Local Tip: Asian Food And Ferry Rides in Vancouver
My family and I chose to live in Sidney, BC because it’s less rainy than Vancouver, but we love the latter city and are lured to it several times a year by its spectacular setting— on the sparkling Pacific beneath snow capped mountains—great Asian food and inexpensive activities that our whole family enjoys.
If you’re headed to Vancouver, here are some of our favorite things to do—and none of them will break the bank.
Walk the seawall
Created in time for the 2010 Vancouver Olympics, a 13-mile seawall and walking path stretches from the cruise terminal at the foot of Burrard Street all the way around Stanley Park, the largest public park in North America.
The seawall walk features fantastic views of the North Shore mountains and busy Burrard Inlet, Canada’s largest port. A walk along it will take you toward the Vancouver Aquarium, nestled among the enormous old-growth cedars and fir trees of Stanley Park.
This is an especially handy excursion if you’re in town to depart for an Alaskan cruise (or if you’ve just come from one).
Explore All of Robson Street
Robson Street is the city’s main tourist way.

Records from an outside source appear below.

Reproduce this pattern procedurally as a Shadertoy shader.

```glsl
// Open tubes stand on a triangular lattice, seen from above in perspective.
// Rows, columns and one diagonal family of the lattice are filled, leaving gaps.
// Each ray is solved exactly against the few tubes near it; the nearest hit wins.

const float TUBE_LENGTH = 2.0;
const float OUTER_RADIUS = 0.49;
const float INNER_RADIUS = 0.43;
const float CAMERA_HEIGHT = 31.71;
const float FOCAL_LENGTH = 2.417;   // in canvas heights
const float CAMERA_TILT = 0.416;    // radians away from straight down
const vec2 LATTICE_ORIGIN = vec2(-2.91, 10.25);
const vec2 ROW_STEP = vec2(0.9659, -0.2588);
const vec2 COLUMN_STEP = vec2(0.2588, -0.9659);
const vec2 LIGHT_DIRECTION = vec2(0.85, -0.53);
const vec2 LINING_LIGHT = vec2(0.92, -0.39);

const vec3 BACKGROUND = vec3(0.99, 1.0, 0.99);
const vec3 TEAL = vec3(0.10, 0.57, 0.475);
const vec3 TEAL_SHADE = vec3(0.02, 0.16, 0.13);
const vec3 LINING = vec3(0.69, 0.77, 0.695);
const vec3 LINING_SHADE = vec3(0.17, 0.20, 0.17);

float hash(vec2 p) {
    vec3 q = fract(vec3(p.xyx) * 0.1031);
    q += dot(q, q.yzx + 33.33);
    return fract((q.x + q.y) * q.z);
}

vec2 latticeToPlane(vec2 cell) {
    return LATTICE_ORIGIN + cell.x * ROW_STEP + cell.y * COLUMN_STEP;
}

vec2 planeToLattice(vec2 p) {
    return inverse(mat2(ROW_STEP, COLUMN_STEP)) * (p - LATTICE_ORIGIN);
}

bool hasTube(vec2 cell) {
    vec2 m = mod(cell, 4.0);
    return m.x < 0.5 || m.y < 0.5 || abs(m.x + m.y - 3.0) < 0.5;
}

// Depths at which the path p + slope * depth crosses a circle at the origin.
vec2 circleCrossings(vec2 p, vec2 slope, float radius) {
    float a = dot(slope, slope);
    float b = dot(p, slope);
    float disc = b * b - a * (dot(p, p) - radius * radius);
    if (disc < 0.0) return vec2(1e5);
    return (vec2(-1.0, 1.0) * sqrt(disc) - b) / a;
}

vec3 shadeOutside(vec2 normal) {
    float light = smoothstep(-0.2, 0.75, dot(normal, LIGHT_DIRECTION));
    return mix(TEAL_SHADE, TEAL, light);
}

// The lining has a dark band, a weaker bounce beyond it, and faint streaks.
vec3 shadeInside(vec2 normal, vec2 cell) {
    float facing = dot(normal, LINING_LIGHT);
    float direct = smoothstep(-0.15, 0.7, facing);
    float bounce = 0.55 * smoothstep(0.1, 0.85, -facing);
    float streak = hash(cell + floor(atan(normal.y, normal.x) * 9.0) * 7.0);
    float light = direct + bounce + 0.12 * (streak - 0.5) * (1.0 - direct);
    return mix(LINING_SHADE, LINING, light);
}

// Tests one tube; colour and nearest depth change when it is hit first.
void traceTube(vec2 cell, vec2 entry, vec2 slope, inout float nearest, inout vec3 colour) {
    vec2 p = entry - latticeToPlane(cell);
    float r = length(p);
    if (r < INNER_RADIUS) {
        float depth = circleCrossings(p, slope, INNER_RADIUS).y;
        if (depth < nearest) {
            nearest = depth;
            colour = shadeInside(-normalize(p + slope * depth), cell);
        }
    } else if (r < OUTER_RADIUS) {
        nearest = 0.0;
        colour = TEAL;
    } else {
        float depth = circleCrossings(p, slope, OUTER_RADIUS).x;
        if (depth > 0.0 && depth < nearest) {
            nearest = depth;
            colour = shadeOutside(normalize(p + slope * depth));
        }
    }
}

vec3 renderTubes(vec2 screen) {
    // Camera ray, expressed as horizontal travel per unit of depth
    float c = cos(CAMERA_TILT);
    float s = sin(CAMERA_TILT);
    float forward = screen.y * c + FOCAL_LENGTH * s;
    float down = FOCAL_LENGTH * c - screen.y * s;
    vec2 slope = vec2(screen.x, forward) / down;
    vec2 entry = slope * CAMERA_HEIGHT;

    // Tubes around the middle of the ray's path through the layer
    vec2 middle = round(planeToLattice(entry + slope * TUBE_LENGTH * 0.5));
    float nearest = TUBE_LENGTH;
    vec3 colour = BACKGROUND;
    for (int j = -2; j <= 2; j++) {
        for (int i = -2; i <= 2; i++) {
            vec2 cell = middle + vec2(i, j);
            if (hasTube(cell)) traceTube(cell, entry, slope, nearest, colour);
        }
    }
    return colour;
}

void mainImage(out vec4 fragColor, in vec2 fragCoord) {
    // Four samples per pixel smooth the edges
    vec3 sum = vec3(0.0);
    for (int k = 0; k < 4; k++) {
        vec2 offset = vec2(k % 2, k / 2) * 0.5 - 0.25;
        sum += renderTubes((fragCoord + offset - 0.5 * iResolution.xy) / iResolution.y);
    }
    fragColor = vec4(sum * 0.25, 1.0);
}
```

You’ll find plenty of souvenir shops and hot dog stands on upper Robson, but many visitors turn around before they reach the end of the street (at Denman). Those who venture all the way up will find a residential neighborhood with cafés, restaurants, and in particular, a thriving cluster of Japanese and Korean pub-style restaurants.
We always opt for Korean food during our visits, but if it seems too exotic, a Safeway at Denman and Robson is a great place to stock up for a picnic. Take your provisions and walk south along lively Denman Street. You’ll find the English Bay swimming area near the edge of Stanley Park.
Take the Seabus
This is a bona fide local experience, and what an experience it is.
Visitors to Vancouver often make the trek to the North Shore to visit the Capilano Suspension Bridge or to take the gondola up Grouse Mountain. When we do either of these activities, we take the scenic route via the Seabus ferry.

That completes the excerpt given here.